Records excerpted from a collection

******

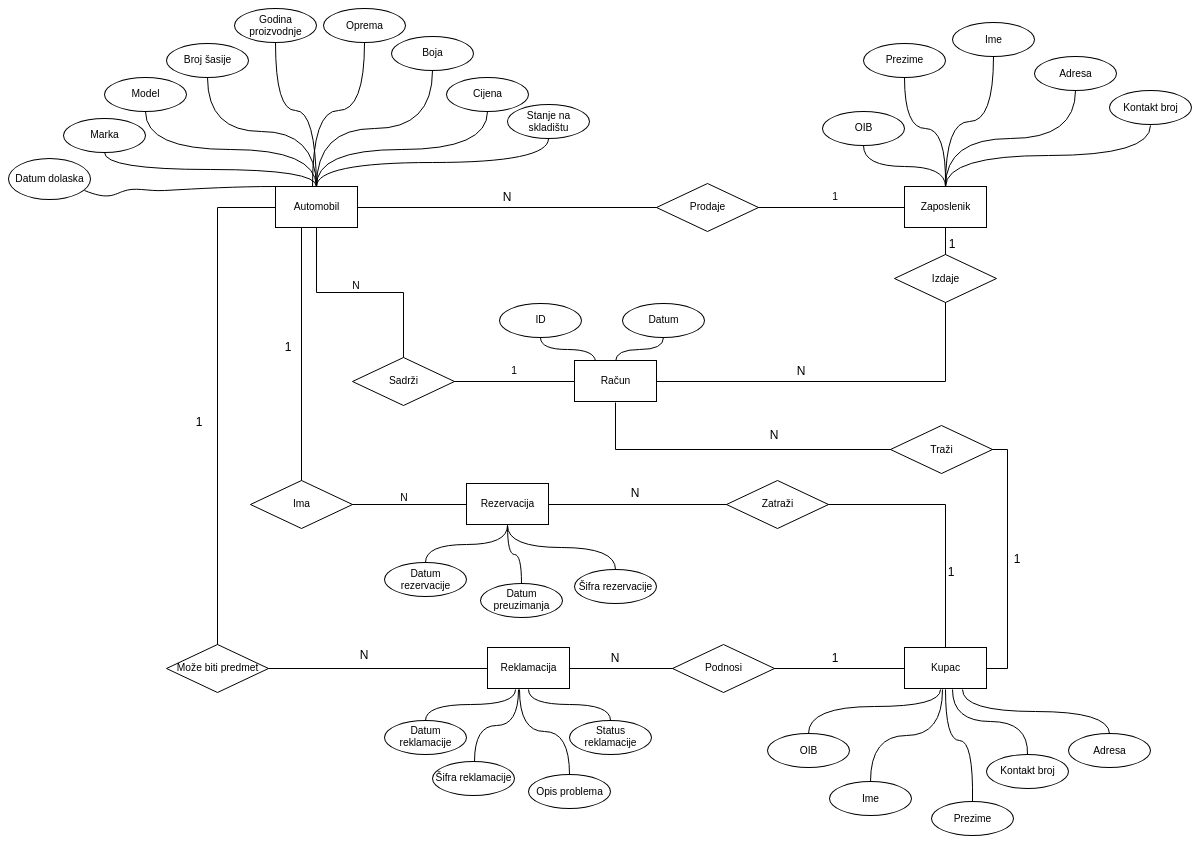
<!DOCTYPE html>
<html lang="hr">
<head>
<meta charset="utf-8">
<title>ER dijagram – prodaja automobila</title>
<style>
:root { --paper: #fff; --ink: #000; }
* { box-sizing: border-box; }
html, body { margin: 0; overflow: hidden; background: var(--paper); }
.diagram {
  position: relative; width: 1200px; height: 844px; overflow: hidden;
  background: var(--paper); color: var(--ink);
  font: 10.25px/12px "Liberation Sans", Arial, sans-serif;
}
.connectors { position: absolute; left: 0; top: 0; fill: none; stroke: var(--ink); stroke-width: 1; }
.connectors .diamond { fill: var(--paper); }
.node {
  position: absolute; left: calc(var(--x) * 1px - 41px); top: calc(var(--y) * 1px - var(--h) / 2);
  width: 83px; height: var(--h);
  display: flex; align-items: center; justify-content: center;
  text-align: center; white-space: nowrap;
}
.entity { --h: 42px; background: var(--paper); border: 1px solid var(--ink); }
.attribute { --h: 35px; background: var(--paper); border: 1px solid var(--ink); border-radius: 50%; }
.attribute.tall { --h: 42px; }
.relation { --h: 48px; }
.cardinality {
  position: absolute; left: calc(var(--x) * 1px - 10px); top: calc(var(--y) * 1px - 7px);
  width: 20px; text-align: center; font-size: 12px; line-height: 14px;
}
.cardinality.small { font-size: 10.25px; }
</style>
</head>
<body>
<main class="diagram">
  <svg class="connectors" width="1200" height="844" viewBox="0 0 1200 844" aria-hidden="true">
    <defs><polygon id="diamond" class="diamond" points="0,-24 51,0 0,24 -51,0"/></defs>
    <g transform="translate(.5 .5)">
      <g id="relation-lines">
        <path d="M357 207H904"/>
        <path d="M945 227V381H656"/>
        <path d="M316 227V292H403V381H574"/>
        <path d="M301 227V504H466"/>
        <path d="M275 207H217V668H487"/>
        <path d="M615 402V449H1007V668H986"/>
        <path d="M548 504H945V648"/>
        <path d="M569 668H904"/>
      </g>
      <g id="automobil-links">
        <path d="M84 190C106 199 112 195 122 191C135 186 146 191 164 190C200 188 235 186 275 186"/>
        <path d="M104 152Q104 169 210 169T316 186"/>
        <path d="M145 111Q145 149 230 149T316 186"/>
        <path d="M207 77Q207 131 261 131T316 186"/>
        <path d="M275 42Q275 110 295 110T316 186"/>
        <path d="M364 42Q364 110 338 110T312 186"/>
        <path d="M432 70Q432 128 374 128T316 186"/>
        <path d="M487 111Q487 149 401 149T316 186"/>
        <path d="M548 138Q548 162 432 162T316 186"/>
      </g>
      <g id="zaposlenik-links">
        <path d="M863 145Q863 166 904 166T945 186"/>
        <path d="M904 77Q904 128 925 128T945 186"/>
        <path d="M993 56Q993 121 969 121T945 186"/>
        <path d="M1075 90Q1075 138 1010 138T945 186"/>
        <path d="M1150 125Q1150 155 1048 155T945 186"/>
      </g>
      <g id="racun-links">
        <path d="M540 337Q540 349 567 349T595 361"/>
        <path d="M663 337Q663 349 639 349T615 361"/>
      </g>
      <g id="rezervacija-links">
        <path d="M507 525Q507 544 466 544T425 562"/>
        <path d="M507 525Q507 554 514 554T521 583"/>
        <path d="M507 525Q507 547 561 547T615 569"/>
      </g>
      <g id="reklamacija-links">
        <path d="M515 689Q515 704 470 704T425 720"/>
        <path d="M518 689Q518 725 496 725T474 761"/>
        <path d="M519 689Q519 731 544 731T569 774"/>
        <path d="M528 689Q528 704 569 704T610 720"/>
      </g>
      <g id="kupac-links">
        <path d="M940 689Q940 706 874 706T808 733"/>
        <path d="M942 689Q942 735 906 735T870 781"/>
        <path d="M945 689Q945 740 959 740T972 801"/>
        <path d="M952 689Q952 721 990 721T1027 754"/>
        <path d="M962 689Q962 711 1035 711T1109 733"/>
      </g>
      <g id="relation-shapes">
        <use href="#diamond" x="707" y="207"/>
        <use href="#diamond" x="945" y="278"/>
        <use href="#diamond" x="403" y="381"/>
        <use href="#diamond" x="941" y="449"/>
        <use href="#diamond" x="301" y="504"/>
        <use href="#diamond" x="777" y="504"/>
        <use href="#diamond" x="217" y="668"/>
        <use href="#diamond" x="723" y="668"/>
      </g>
    </g>
  </svg>

  <section aria-label="Entiteti">
    <div class="node entity" style="--x:316;--y:207">Automobil</div>
    <div class="node entity" style="--x:945;--y:207">Zaposlenik</div>
    <div class="node entity" style="--x:615;--y:381">Račun</div>
    <div class="node entity" style="--x:507;--y:504">Rezervacija</div>
    <div class="node entity" style="--x:528;--y:668">Reklamacija</div>
    <div class="node entity" style="--x:945;--y:668">Kupac</div>
  </section>

  <section aria-label="Veze">
    <div class="node relation" style="--x:707;--y:207">Prodaje</div>
    <div class="node relation" style="--x:945;--y:279">Izdaje</div>
    <div class="node relation" style="--x:403;--y:381">Sadrži</div>
    <div class="node relation" style="--x:941;--y:450">Traži</div>
    <div class="node relation" style="--x:301;--y:504">Ima</div>
    <div class="node relation" style="--x:777;--y:504">Zatraži</div>
    <div class="node relation" style="--x:217;--y:668">Može biti predmet</div>
    <div class="node relation" style="--x:723;--y:668">Podnosi</div>
  </section>

  <section aria-label="Atributi automobila">
    <div class="node attribute tall" style="--x:49;--y:179">Datum dolaska</div>
    <div class="node attribute" style="--x:104;--y:135">Marka</div>
    <div class="node attribute" style="--x:145;--y:94">Model</div>
    <div class="node attribute" style="--x:207;--y:60">Broj šasije</div>
    <div class="node attribute" style="--x:275;--y:25.5">Godina<br>proizvodnje</div>
    <div class="node attribute" style="--x:364;--y:25.5">Oprema</div>
    <div class="node attribute" style="--x:432;--y:53">Boja</div>
    <div class="node attribute" style="--x:487;--y:94">Cijena</div>
    <div class="node attribute" style="--x:548;--y:121.5">Stanje na<br>skladištu</div>
  </section>

  <section aria-label="Atributi zaposlenika">
    <div class="node attribute" style="--x:863;--y:128">OIB</div>
    <div class="node attribute" style="--x:904;--y:60">Prezime</div>
    <div class="node attribute" style="--x:993;--y:39.5">Ime</div>
    <div class="node attribute" style="--x:1075;--y:73.5">Adresa</div>
    <div class="node attribute" style="--x:1150;--y:107.5">Kontakt broj</div>
  </section>

  <section aria-label="Atributi računa">
    <div class="node attribute" style="--x:540;--y:320">ID</div>
    <div class="node attribute" style="--x:663;--y:320">Datum</div>
  </section>

  <section aria-label="Atributi rezervacije">
    <div class="node attribute" style="--x:425;--y:579.5">Datum<br>rezervacije</div>
    <div class="node attribute" style="--x:521;--y:600">Datum<br>preuzimanja</div>
    <div class="node attribute" style="--x:615;--y:586.5">Šifra rezervacije</div>
  </section>

  <section aria-label="Atributi reklamacije">
    <div class="node attribute" style="--x:425;--y:737">Datum<br>reklamacije</div>
    <div class="node attribute" style="--x:473;--y:778">Šifra reklamacije</div>
    <div class="node attribute" style="--x:569;--y:791.5">Opis problema</div>
    <div class="node attribute" style="--x:610;--y:737">Status<br>reklamacije</div>
  </section>

  <section aria-label="Atributi kupca">
    <div class="node attribute" style="--x:808;--y:750.5">OIB</div>
    <div class="node attribute" style="--x:870;--y:798.5">Ime</div>
    <div class="node attribute" style="--x:972;--y:818.5">Prezime</div>
    <div class="node attribute" style="--x:1027;--y:771">Kontakt broj</div>
    <div class="node attribute" style="--x:1109;--y:750.5">Adresa</div>
  </section>

  <section aria-label="Kardinalnosti">
    <span class="cardinality" style="--x:507;--y:197">N</span>
    <span class="cardinality small" style="--x:835;--y:197">1</span>
    <span class="cardinality" style="--x:952;--y:244">1</span>
    <span class="cardinality" style="--x:801;--y:371">N</span>
    <span class="cardinality small" style="--x:356;--y:286">N</span>
    <span class="cardinality small" style="--x:514;--y:371">1</span>
    <span class="cardinality" style="--x:288;--y:347">1</span>
    <span class="cardinality small" style="--x:404;--y:498">N</span>
    <span class="cardinality" style="--x:199;--y:422">1</span>
    <span class="cardinality" style="--x:364;--y:655">N</span>
    <span class="cardinality" style="--x:774;--y:435">N</span>
    <span class="cardinality" style="--x:1017;--y:559">1</span>
    <span class="cardinality" style="--x:635;--y:493">N</span>
    <span class="cardinality" style="--x:951;--y:572">1</span>
    <span class="cardinality" style="--x:615;--y:658">N</span>
    <span class="cardinality" style="--x:835;--y:658">1</span>
  </section>
</main>
</body>
</html>
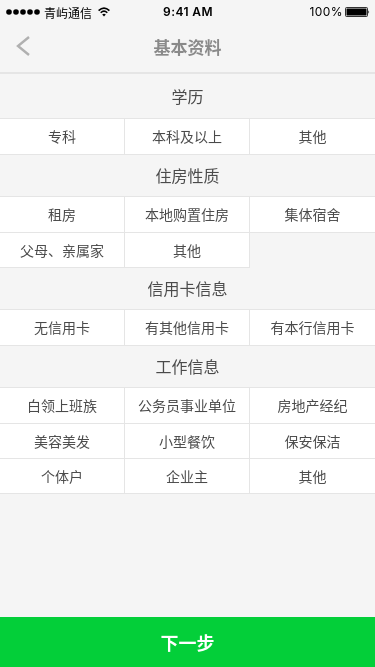
<!DOCTYPE html>
<html lang="zh-CN">
<head>
<meta charset="utf-8">
<title>基本资料</title>
<style>
:root {
  --page: #f5f5f5;
  --cell: #ffffff;
  --line: #e5e5e5;
  --text: #4a4a4a;
  --title: #8a8a8a;
  --back: #b0b0b0;
  --action: #03cf39;
  --ink: #000000;
}
* { box-sizing: border-box; margin: 0; padding: 0; }
html, body { width: 375px; height: 667px; overflow: hidden; }
body { font-family: "Noto Sans CJK SC", "Noto Sans", sans-serif; color: var(--text); }
a { color: inherit; text-decoration: none; }
.screen { width: 375px; height: 667px; background: var(--page); display: flex; flex-direction: column; }
.status { height: 22px; padding: 0 5px 0 6px; display: grid; grid-template-columns: 1fr auto 1fr; align-items: center; color: var(--ink); font-size: 12px; line-height: 22px; }
.status-side { display: flex; align-items: center; }
.status-side svg { display: block; flex: none; }
.carrier { margin: 2px 6px 0 4px; white-space: nowrap; }
.clock, .charge { font-family: Inter, Roboto, sans-serif; white-space: nowrap; }
.clock { font-weight: 600; letter-spacing: 0.4px; }
.status-end { justify-content: flex-end; gap: 2px; }
.charge { letter-spacing: 0.4px; }
.navbar { height: 52px; border-bottom: 2px solid var(--line); display: grid; grid-template-columns: 46px 1fr 46px; align-items: center; }
.back { display: block; padding-left: 16px; margin-top: -2px; }
.back svg { display: block; }
.navbar h1 { text-align: center; font-size: 17px; line-height: 24px; font-weight: 700; color: var(--title); }
.form { flex: 1; }
.group h2 { height: 41px; line-height: 40px; font-size: 16px; font-weight: 400; text-align: center; }
.group:first-child h2 { height: 44px; line-height: 45px; }
.options { list-style: none; display: grid; grid-template-columns: repeat(3, 125px); grid-template-rows: 36px; grid-auto-rows: 35px; border-top: 1px solid var(--line); }
.options li { background: var(--cell); border: solid var(--line); border-width: 0 1px 1px 0; }
.options li:nth-child(3n) { border-right: 0; }
.options a { display: block; height: 100%; font-size: 14px; line-height: 35px; text-align: center; white-space: nowrap; }
.next { height: 50px; background: var(--action); color: var(--cell); font-size: 18px; font-weight: 700; line-height: 50px; text-align: center; }
</style>
</head>
<body>
<div class="screen">
  <div class="status">
    <div class="status-side">
      <svg width="34" height="8" viewBox="0 0 34 8" aria-hidden="true">
        <defs><circle id="dot" cy="4" r="2.8"/></defs>
        <use href="#dot" x="3"/><use href="#dot" x="10"/><use href="#dot" x="17"/><use href="#dot" x="24"/><use href="#dot" x="31"/>
      </svg>
      <span class="carrier">青屿通信</span>
      <svg width="12" height="10" viewBox="0 0 12 10" fill="none" stroke="currentColor" stroke-width="1.6" aria-hidden="true">
        <path d="M0.6 3.6Q6 -1.4 11.4 3.6M2.7 5.8Q6 2.6 9.3 5.8"/>
        <path d="M6 9.4L4.2 7.4Q6 6 7.8 7.4Z" fill="currentColor" stroke="none"/>
      </svg>
    </div>
    <span class="clock">9:41 AM</span>
    <div class="status-side status-end">
      <span class="charge">100%</span>
      <svg width="25" height="10" viewBox="0 0 25 10" aria-hidden="true">
        <rect x="0.5" y="0.5" width="22" height="9" rx="1" fill="none" stroke="currentColor" stroke-width="0.8"/>
        <rect x="1.5" y="1.5" width="20" height="7" fill="currentColor"/>
        <path d="M23.4 3.2Q25 5 23.4 6.8Z" fill="currentColor"/>
      </svg>
    </div>
  </div>

  <header class="navbar">
    <a class="back" href="#" aria-label="返回">
      <svg width="15" height="22" viewBox="0 0 15 22" fill="none" stroke="var(--back)" stroke-width="2.4"><path d="M13 2L2 11L13 20"/></svg>
    </a>
    <h1>基本资料</h1>
  </header>

  <main class="form">
    <section class="group">
      <h2>学历</h2>
      <ul class="options">
        <li><a href="#">专科</a></li>
        <li><a href="#">本科及以上</a></li>
        <li><a href="#">其他</a></li>
      </ul>
    </section>
    <section class="group">
      <h2>住房性质</h2>
      <ul class="options">
        <li><a href="#">租房</a></li>
        <li><a href="#">本地购置住房</a></li>
        <li><a href="#">集体宿舍</a></li>
        <li><a href="#">父母、亲属家</a></li>
        <li><a href="#">其他</a></li>
      </ul>
    </section>
    <section class="group">
      <h2>信用卡信息</h2>
      <ul class="options">
        <li><a href="#">无信用卡</a></li>
        <li><a href="#">有其他信用卡</a></li>
        <li><a href="#">有本行信用卡</a></li>
      </ul>
    </section>
    <section class="group">
      <h2>工作信息</h2>
      <ul class="options">
        <li><a href="#">白领上班族</a></li>
        <li><a href="#">公务员事业单位</a></li>
        <li><a href="#">房地产经纪</a></li>
        <li><a href="#">美容美发</a></li>
        <li><a href="#">小型餐饮</a></li>
        <li><a href="#">保安保洁</a></li>
        <li><a href="#">个体户</a></li>
        <li><a href="#">企业主</a></li>
        <li><a href="#">其他</a></li>
      </ul>
    </section>
  </main>

  <a class="next" href="#">下一步</a>
</div>
</body>
</html>
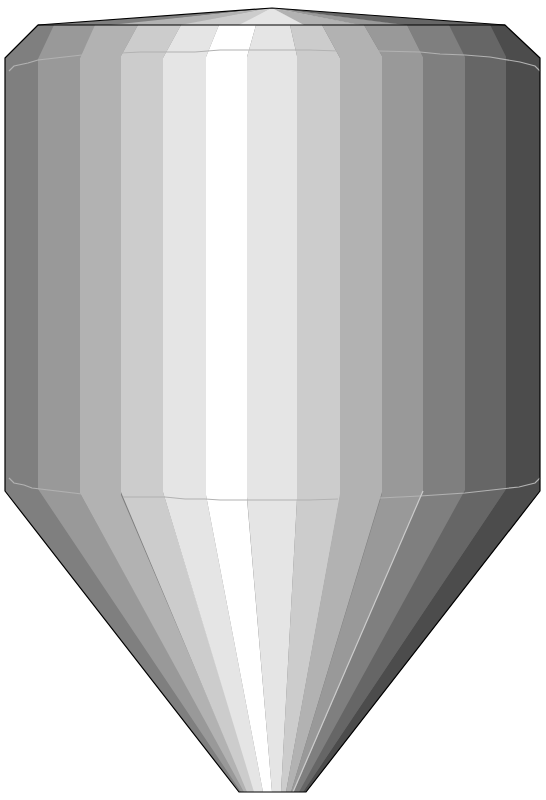
<!DOCTYPE html>
<html lang="en">
<head>
<meta charset="utf-8">
<title>Conical silo</title>
<style>
:root {
  --white: #fff; --g1: #e5e5e5; --g2: #ccc; --g3: #b2b2b2; --g4: #999;
  --g5: #7f7f7f; --g6: #666; --g7: #4c4c4c; --outline: #000; --seam: #b2b2b2;
}
html, body { margin: 0; background: var(--white); overflow: hidden; }
svg { display: block; width: 546px; height: 800px; }
.w { fill: var(--white); } .g1 { fill: var(--g1); } .g2 { fill: var(--g2); }
.g3 { fill: var(--g3); } .g4 { fill: var(--g4); } .g5 { fill: var(--g5); }
.g6 { fill: var(--g6); } .g7 { fill: var(--g7); }
.outline { fill: none; stroke: var(--outline); stroke-width: 1.2; stroke-linejoin: round; }
.seam { fill: none; stroke: var(--seam); stroke-width: 1.2; }
</style>
</head>
<body>
<svg viewBox="0 0 546 800" role="img" aria-label="Shaded metal silo with a conical base">
  <g id="lid">
    <polygon class="g5" points="38,25 272,8 120,25"/>
    <polygon class="g3" points="110,25 272,8 185,25"/>
    <polygon class="g2" points="180,25 272,8 242,25"/>
    <polygon class="g1" points="239,25 272,8 305,25"/>
    <polygon class="g3" points="304,25 272,8 362,25"/>
    <polygon class="g4" points="360,25 272,8 410,25"/>
    <polygon class="g6" points="405,25 272,8 505,25"/>
  </g>
  <g id="wall-and-cone">
    <polygon class="g5" points="38,25 505,25 540,58 540,491 306,792 239,792 5,491 5,58"/>
    <polygon class="g4" points="54,25 96,25 80,58 80,493 245,792 241,792 38,489 38,59"/>
    <polygon class="g3" points="95,25 138,25 121,56 121,495 248,792 244,792 80,493 80,58"/>
    <polygon class="g2" points="138,25 181,25 163,58 163,492 255,792 247,792 121,492 121,56"/>
    <polygon class="g1" points="181,25 219,25 206,57 206,495 263,792 254,792 163,492 163,58"/>
    <polygon class="w" points="219,25 256,25 247,57 247,499 272,792 263,792 206,495 206,57"/>
    <polygon class="g1" points="256,25 290,25 297,56 297,499 281,792 272,792 247,497 247,57"/>
    <polygon class="g2" points="290,25 322,25 340,58 340,497 286,792 281,792 297,499 297,56"/>
    <polygon class="g3" points="322,25 364,25 382,56 382,492 291,792 286,792 340,494 340,58"/>
    <polygon class="g4" points="364,25 407,25 423,57 423,491 294,792 291,792 382,494 382,56"/>
    <polygon class="g5" points="407,25 449,25 465,57 465,491 299,792 294,792 423,491 423,57"/>
    <polygon class="g6" points="449,25 490,25 506,57 506,489 303,792 299,792 465,490 465,57"/>
    <polygon class="g7" points="490,25 505,25 540,58 540,491 306,792 303,792 506,489 506,57"/>
  </g>
  <g id="seams" class="seam">
    <path d="M9 71L14 66L28 63L38 60L82 55M121 53L140 52L195 52L220 50L310 50L338 51M378 51L420 52L440 54L465 55L490 57L520 62L535 66L540 71"/>
    <path d="M9 478L14 483L24 485L32 488L82 494M123 497L165 497L185 499L205 499L220 500L310 500L338 499M380 498L420 496L465 493L519 487L535 483L540 478"/>
    <path stroke="#ccc" d="M423 491L293 792"/>
  </g>
  <g id="contour" class="outline">
    <polygon points="38,25 505,25 540,58 540,491 306,792 239,792 5,491 5,58"/>
    <path d="M38 25L272 8L505 25"/>
  </g>
</svg>
</body>
</html>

******

__Exercise__
Working through the records, copy each line in which the word "text" appears.

__Result__
  text-align: center; white-space: nowrap;
  width: 20px; text-align: center; font-size: 12px; line-height: 14px;
  --text: #4a4a4a;
body { font-family: "Noto Sans CJK SC", "Noto Sans", sans-serif; color: var(--text); }
a { color: inherit; text-decoration: none; }
.navbar h1 { text-align: center; font-size: 17px; line-height: 24px; font-weight: 700; color: var(--title); }
.group h2 { height: 41px; line-height: 40px; font-size: 16px; font-weight: 400; text-align: center; }
.options a { display: block; height: 100%; font-size: 14px; line-height: 35px; text-align: center; white-space: nowrap; }
.next { height: 50px; background: var(--action); color: var(--cell); font-size: 18px; font-weight: 700; line-height: 50px; text-align: center; }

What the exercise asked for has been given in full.